padma previ is a yoga chanteuse of the highest order, who achieves the divinely sacred without worry of straying from strict devotional music formats. she first got a taste for this cross-pollination on a visit to mumbai, where she soaked up the diverse musical styles on display and became determined to bring them all to her own music as she began a practice of deep self-exploration. for divine visions, she confidently blends yoga chant with world beat, middle eastern, and even pop to create an original and beguiling sound, creating a distinctly personal yet completely universal musical landscape, a secret ceremony for those with open ears.

the opener “sa nah piteva” kicks up the jams with a melody vaguely reminiscent of an ennio morricone score for a chic italian 1970s romantic thriller. as her echo-enriched voice gradually builds to a dynamic, emotional high, previ surrounds herself with a loving assortment of strings and percussion. “gayatri mantra” has a more pronounced indian flavor, with a traditional chant unfurling slowly and regally over an inviting slow-starting train rhythm, punctuated by strikes from a heavy gong. “urvirapo na kakudah” begins on a pillar of wind and synthesizer tones over which previ’s lonesome high crooning soars, like an angel to a dying desert wanderer. not one to shy from the occasional flourish of western melodies, previ lets the instrumentation form into big butterflylike billows of cloud and care.

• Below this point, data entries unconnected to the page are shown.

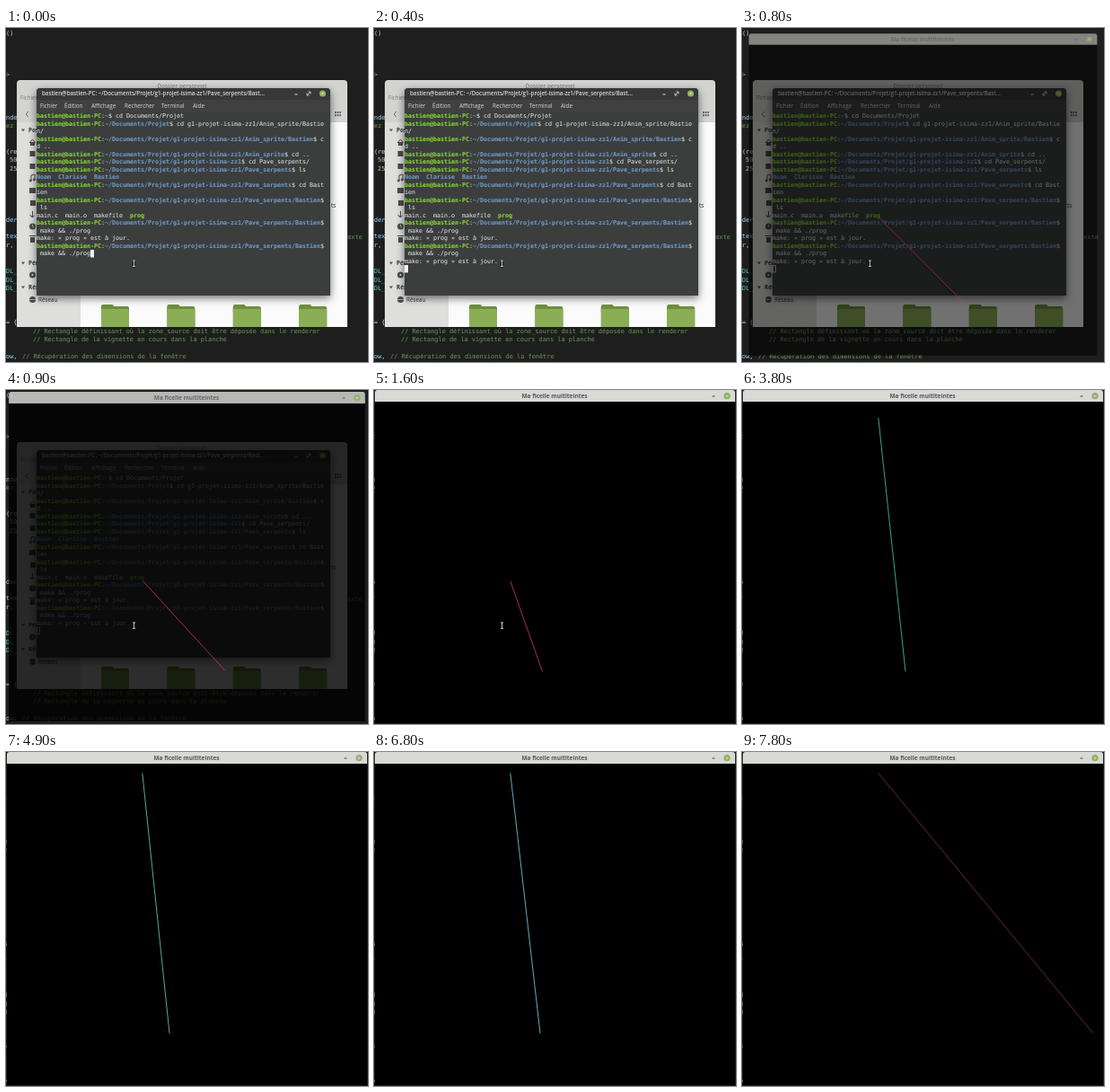
Write an HTML page with a canvas that moves like this. It is 403 by 372 pixels and loops after 8 s.

```html
<!DOCTYPE html>
<html lang="fr">
<head>
<meta charset="utf-8">
<title>Ma ficelle multiteintes</title>
<style>
html, body { margin: 0; width: 100%; height: 100%; overflow: hidden; background: #1e1e1e; }
canvas { display: block; width: 100vw; height: 100vh; }
</style>
</head>
<body>
<canvas id="stage"></canvas>
<script>
const W = 403, H = 372, LOOP = 8000, STEP = 100;
const canvas = document.getElementById('stage');
const ctx = canvas.getContext('2d');
const dpr = window.devicePixelRatio || 1;
canvas.width = Math.round(W * dpr);
canvas.height = Math.round(H * dpr);

const MONO = '"DejaVu Sans Mono", monospace';
const UI = '"Open Sans", sans-serif';
const WHITE = '#eeeeec', GREEN = '#8ae234', BLUE = '#729fcf';

function rect(x, y, w, h, color) {
  ctx.fillStyle = color;
  ctx.fillRect(x, y, w, h);
}

function panel(x, y, w, h, color, radii) {
  ctx.fillStyle = color;
  ctx.beginPath();
  ctx.roundRect(x, y, w, h, radii);
  ctx.fill();
}

function disc(x, y, r, color) {
  ctx.fillStyle = color;
  ctx.beginPath();
  ctx.arc(x, y, r, 0, Math.PI * 2);
  ctx.fill();
}

function stroke(points, color, width = 1) {
  ctx.strokeStyle = color;
  ctx.lineWidth = width;
  ctx.beginPath();
  points.forEach(([x, y]) => ctx.lineTo(x, y));
  ctx.stroke();
}

function label(str, x, y, color, font, align = 'left') {
  ctx.font = font;
  ctx.fillStyle = color;
  ctx.textAlign = align;
  ctx.textBaseline = 'middle';
  ctx.fillText(str, x, y);
}

// Piecewise linear value from [time, value...] keys
function track(keys, t) {
  let i = 0;
  while (i < keys.length - 1 && keys[i + 1][0] <= t) i++;
  const a = keys[i], b = keys[i + 1] || a;
  const k = b === a ? 0 : Math.max(0, (t - a[0]) / (b[0] - a[0]));
  return a.slice(1).map((v, n) => v + (b[n + 1] - v) * k);
}

function closeButton(x, y, color) {
  disc(x, y, 3.6, color);
  stroke([[x - 1.2, y - 1.2], [x + 1.2, y + 1.2]], '#f4f4f0', 0.7);
  stroke([[x + 1.2, y - 1.2], [x - 1.2, y + 1.2]], '#f4f4f0', 0.7);
}

function drawEditor() {
  rect(0, 0, W, H, '#1e1e1e');
  const code = [
    ['()', 0, 6, '#d4d4d4'], ['>', 0, 52, '#ce9178'],
    ['nde', 0, 100, '#9cdcfe'], ['ez', 0, 109, '#6a9955'],
    ['(re', 0, 138, '#d4d4d4'], ['50', 4, 147, '#b5cea8'], ['25', 4, 157, '#b5cea8'],
    ['der', 0, 214, '#9cdcfe'], ['tex', 0, 232, '#9cdcfe'], ['r,', 0, 242, '#9cdcfe'],
    ['DL_', 0, 271, '#4ec9b0'], ['DL_', 0, 281, '#4ec9b0'], ['DL_', 0, 290, '#4ec9b0'],
    ['texte', 376, 233, '#6a9955'], ['= {', 0, 328, '#d4d4d4'],
    ['// Rectangle définissant où la zone_source doit être déposée dans le renderer', 30, 338, '#6a9955'],
    ['// Rectangle de la vignette en cours dans la planche', 30, 347, '#6a9955'],
    ['ow,', 0, 366, '#9cdcfe'],
    ['// Récupération des dimensions de la fenêtre', 18, 366, '#6a9955']
  ];
  for (const [str, x, y, color] of code) label(str, x, y, color, '6.9px ' + MONO);
}

function drawFiles() {
  panel(12, 58, 368, 275, '#d3d3d1', [4, 4, 0, 0]);
  label('Dossier personnel', 196, 65, '#8a8a8a', '600 6.3px ' + UI, 'center');
  label('Fichier', 16, 78, '#777', '6.2px ' + UI);
  rect(12, 105, 71, 228, '#dededd');
  rect(83, 105, 297, 228, '#fbfbfb');
  for (let i = 0; i < 6; i++) rect(366 + i % 3 * 2.6, 93 + (i > 2) * 3.2, 1.6, 2, '#555');
  stroke([[25, 93], [22, 96], [25, 99]], '#666');
  label('ts', 362, 198, '#333', '6.3px ' + UI);

  [[114, 'Poste'], [262, 'Périphériques'], [289, 'Réseau']].forEach(([y, name]) => {
    ctx.fillStyle = '#555';
    ctx.beginPath();
    ctx.moveTo(17, y - 1.5);
    ctx.lineTo(21, y - 1.5);
    ctx.lineTo(19, y + 1.5);
    ctx.fill();
    label(name, 25, y, '#333', '700 6.3px ' + UI);
  });

  const dark = '#4b4b4b';
  stroke([[26, 128], [29.5, 124], [33, 128]], dark);
  rect(27, 127, 5, 4, dark);
  rect(26.5, 137, 6, 6, dark);
  rect(26.5, 151, 6, 6, dark);
  stroke([[28, 170], [28, 164], [32, 163], [32, 169]], dark);
  disc(27.3, 170, 1.4, dark);
  disc(31.3, 169, 1.4, dark);
  rect(26, 178, 7, 6, dark);
  rect(27, 192, 6, 6, dark);
  stroke([[29.5, 204], [29.5, 211], [27, 208.5], [29.5, 211], [32, 208.5]], dark);
  disc(29.5, 221, 3.5, dark);
  stroke([[29.5, 219], [29.5, 221], [31, 222]], '#dededd', 0.7);
  rect(27, 233, 5, 6, dark);
  rect(26, 231, 7, 1, dark);
  disc(29.5, 275, 3.5, dark);
  disc(29.5, 275, 1, '#dededd');
  disc(29.5, 302.5, 3.5, dark);
  stroke([[26, 302.5], [33, 302.5]], '#dededd', 0.6);
  label('Réseau', 36, 303, '#333', '6.3px ' + UI);

  for (let i = 0; i < 4; i++) {
    const x = 106 + i * 73.4;
    panel(x, 308, 14, 8, '#6f8f3d', [2, 2, 0, 0]);
    panel(x, 310, 31, 23, '#6f8f3d', [1, 2, 0, 0]);
    panel(x, 313, 31, 20, '#8aae56', [1, 1, 0, 0]);
  }
}

const COLS = 80, CELL = 4, ROW = 8.5;
const ROOT = '~/Documents/Projet', REPO = ROOT + '/g1-projet-isima-zz1', PAVE = REPO + '/Pave_serpents';
const command = (path, cmd) =>
  [['bastien@bastien-PC', GREEN, 1], [':', WHITE], [path, BLUE, 1], ['$ ' + cmd, WHITE]];
const result = [['make: « prog » est à jour.', WHITE]];
const session = [
  command('~', 'cd Documents/Projet'),
  command(ROOT, 'cd g1-projet-isima-zz1/Anim_sprite/Bastien/'),
  command(REPO + '/Anim_sprite/Bastien', 'cd ..'),
  command(REPO + '/Anim_sprite', 'cd ..'),
  command(REPO, 'cd Pave_serpents/'),
  command(PAVE, 'ls'),
  [['Noam  Clarisse  Bastien', BLUE, 1]],
  command(PAVE, 'cd Bastien'),
  command(PAVE + '/Bastien', 'ls'),
  [['main.c  main.o  makefile  ', WHITE], ['prog', GREEN, 1]],
  command(PAVE + '/Bastien', 'make && ./prog'),
  result,
  command(PAVE + '/Bastien', 'make && ./prog')
];

function drawShell(t) {
  const ran = t >= 400;
  const lines = ran ? [...session, result, []] : session;
  let row = 0, col = 0;
  lines.forEach((line, n) => {
    if (n) { row++; col = 0; }
    for (const [str, color, bold] of line) {
      for (const ch of str) {
        if (col === COLS) { row++; col = 0; }
        if (ch !== ' ') {
          label(ch, 34 + col * CELL, 98.3 + row * ROW, color, (bold ? 'bold ' : '') + '6.65px ' + MONO);
        }
        col++;
      }
    }
  });
  const x = 34 + col * CELL, y = 94 + row * ROW;
  if (t < 800) {
    rect(x, y, CELL, ROW, WHITE);
  } else {
    ctx.strokeStyle = WHITE;
    ctx.lineWidth = 0.7;
    ctx.strokeRect(x + 0.5, y + 0.5, CELL - 1, ROW - 1);
  }
}

function drawTerminal(t) {
  ctx.save();
  ctx.shadowColor = 'rgba(0,0,0,.55)';
  ctx.shadowBlur = 10 * dpr;
  ctx.shadowOffsetY = 3 * dpr;
  panel(34, 67, 327, 231, '#3c3e3e', [4, 4, 0, 0]);
  ctx.restore();
  panel(34, 67, 327, 13, '#383838', [4, 4, 0, 0]);
  rect(34, 80, 327, 13.5, '#404040');
  label('bastien@bastien-PC: ~/Documents/Projet/g1-projet-isima-zz1/Pave_serpents/Bast...',
    40, 73.5, '#d8d8d8', '600 6.2px ' + UI);
  const menu = [['Fichier', 38], ['Édition', 65], ['Affichage', 95], ['Rechercher', 132], ['Terminal', 173], ['Aide', 208]];
  for (const [name, x] of menu) label(name, x, 87, '#d8d8d8', '6.3px ' + UI);
  stroke([[321.5, 74], [324.5, 74]], '#ddd');
  stroke([[335, 75], [339, 71], [336.5, 71]], '#ddd', 0.8);
  stroke([[339, 71], [339, 73.5]], '#ddd', 0.8);
  stroke([[335, 72.5], [335, 75], [337.5, 75]], '#ddd', 0.8);
  closeButton(352.5, 73, '#8fb158');
  drawShell(t);
}

const endX = [[800, 252], [1600, 187.5], [1700, 187.5], [2600, 182], [6700, 182], [6800, 185], [7600, 391]];
const topY = [[1600, 213], [2600, 214], [3500, 214], [3800, 31], [4700, 31], [4900, 23.5]];
const hue = [
  [800, 205, 55, 100], [1600, 165, 48, 82], [1700, 165, 48, 82], [2300, 120, 75, 165],
  [3100, 75, 125, 190], [3800, 55, 165, 128], [4700, 55, 165, 128], [4900, 80, 172, 155],
  [5700, 80, 172, 155], [5800, 105, 168, 185], [6800, 105, 168, 185], [7200, 145, 110, 150],
  [7600, 120, 48, 60], [7700, 120, 48, 60], [7800, 102, 40, 46]
];
const opening = [[800, 0.55, 0.967], [900, 0.82, 0.989], [1000, 1, 1]];

function drawGame(t) {
  if (t < 800) return;
  const [alpha, scale] = track(opening, t);
  ctx.save();
  ctx.globalAlpha = alpha;
  ctx.translate(W / 2, H / 2);
  ctx.scale(scale, scale);
  ctx.translate(-W / 2, -H / 2);
  rect(1, 12, 401, 359, '#000');
  panel(1, 0, 401, 13, '#d9d9d6', [3, 3, 0, 0]);
  label('Ma ficelle multiteintes', 201, 7.2, '#555', '700 6.5px ' + UI, 'center');
  stroke([[376.5, 7], [379.5, 7]], '#444');
  closeButton(393, 6.7, t >= 2700 && t < 6000 ? '#9aa978' : '#8fb158');
  const [x] = track(endX, t), [y] = track(topY, t);
  stroke([[151.8, y], [x, 313.5]], `rgb(${track(hue, t).map(Math.round)})`);
  ctx.restore();
}

const pointerPath = [[2700, 170, 258], [3000, 388, 219], [3200, 388, 219], [3400, 390, 100]];

function drawPointer(t) {
  if (t < 2700) {
    for (const [color, w] of [['#000', 2], ['#ddd', 0.9]]) {
      stroke([[142.5, 259], [142.5, 265.5]], color, w);
      stroke([[141, 259], [144, 259]], color, w);
      stroke([[141, 265.5], [144, 265.5]], color, w);
    }
  } else if (t < 3500) {
    const [x, y] = track(pointerPath, t);
    const shape = [[0, 0], [0, 7.4], [1.7, 6], [2.8, 8.6], [4, 8], [2.9, 5.5], [5, 5.3]];
    ctx.beginPath();
    shape.forEach(([dx, dy]) => ctx.lineTo(x + dx, y + dy));
    ctx.closePath();
    ctx.fillStyle = '#fff';
    ctx.fill();
  }
}

function frame(now) {
  const t = Math.floor((now % LOOP) / STEP) * STEP;
  ctx.setTransform(canvas.width / W, 0, 0, canvas.height / H, 0, 0);
  drawEditor();
  drawFiles();
  drawTerminal(t);
  drawGame(t);
  drawPointer(t);
}

const start = performance.now();
function tick() {
  frame(performance.now() - start);
  requestAnimationFrame(tick);
}
tick();
</script>
</body>
</html>
```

fans of holistic-minded artists like deva premal and sheila chandra should find this just to their taste, and it should be equally as palatable to fans of world beat divas like natacha atlas: both the spiritual and the secular are well-served. the beat stays rooted to the midtempo “caravan”-style of much middle eastern-accented global fusion, while previ’s vocals vibrate in and out of windy echoes, soaring in evocations of ancient mystical ceremonies, dancing girls, and lavish feasts spread on low tables before sultans. for all that desert-wind mysticism, the music is never far from the basic heart of the mantra - simple, joyous, and moving.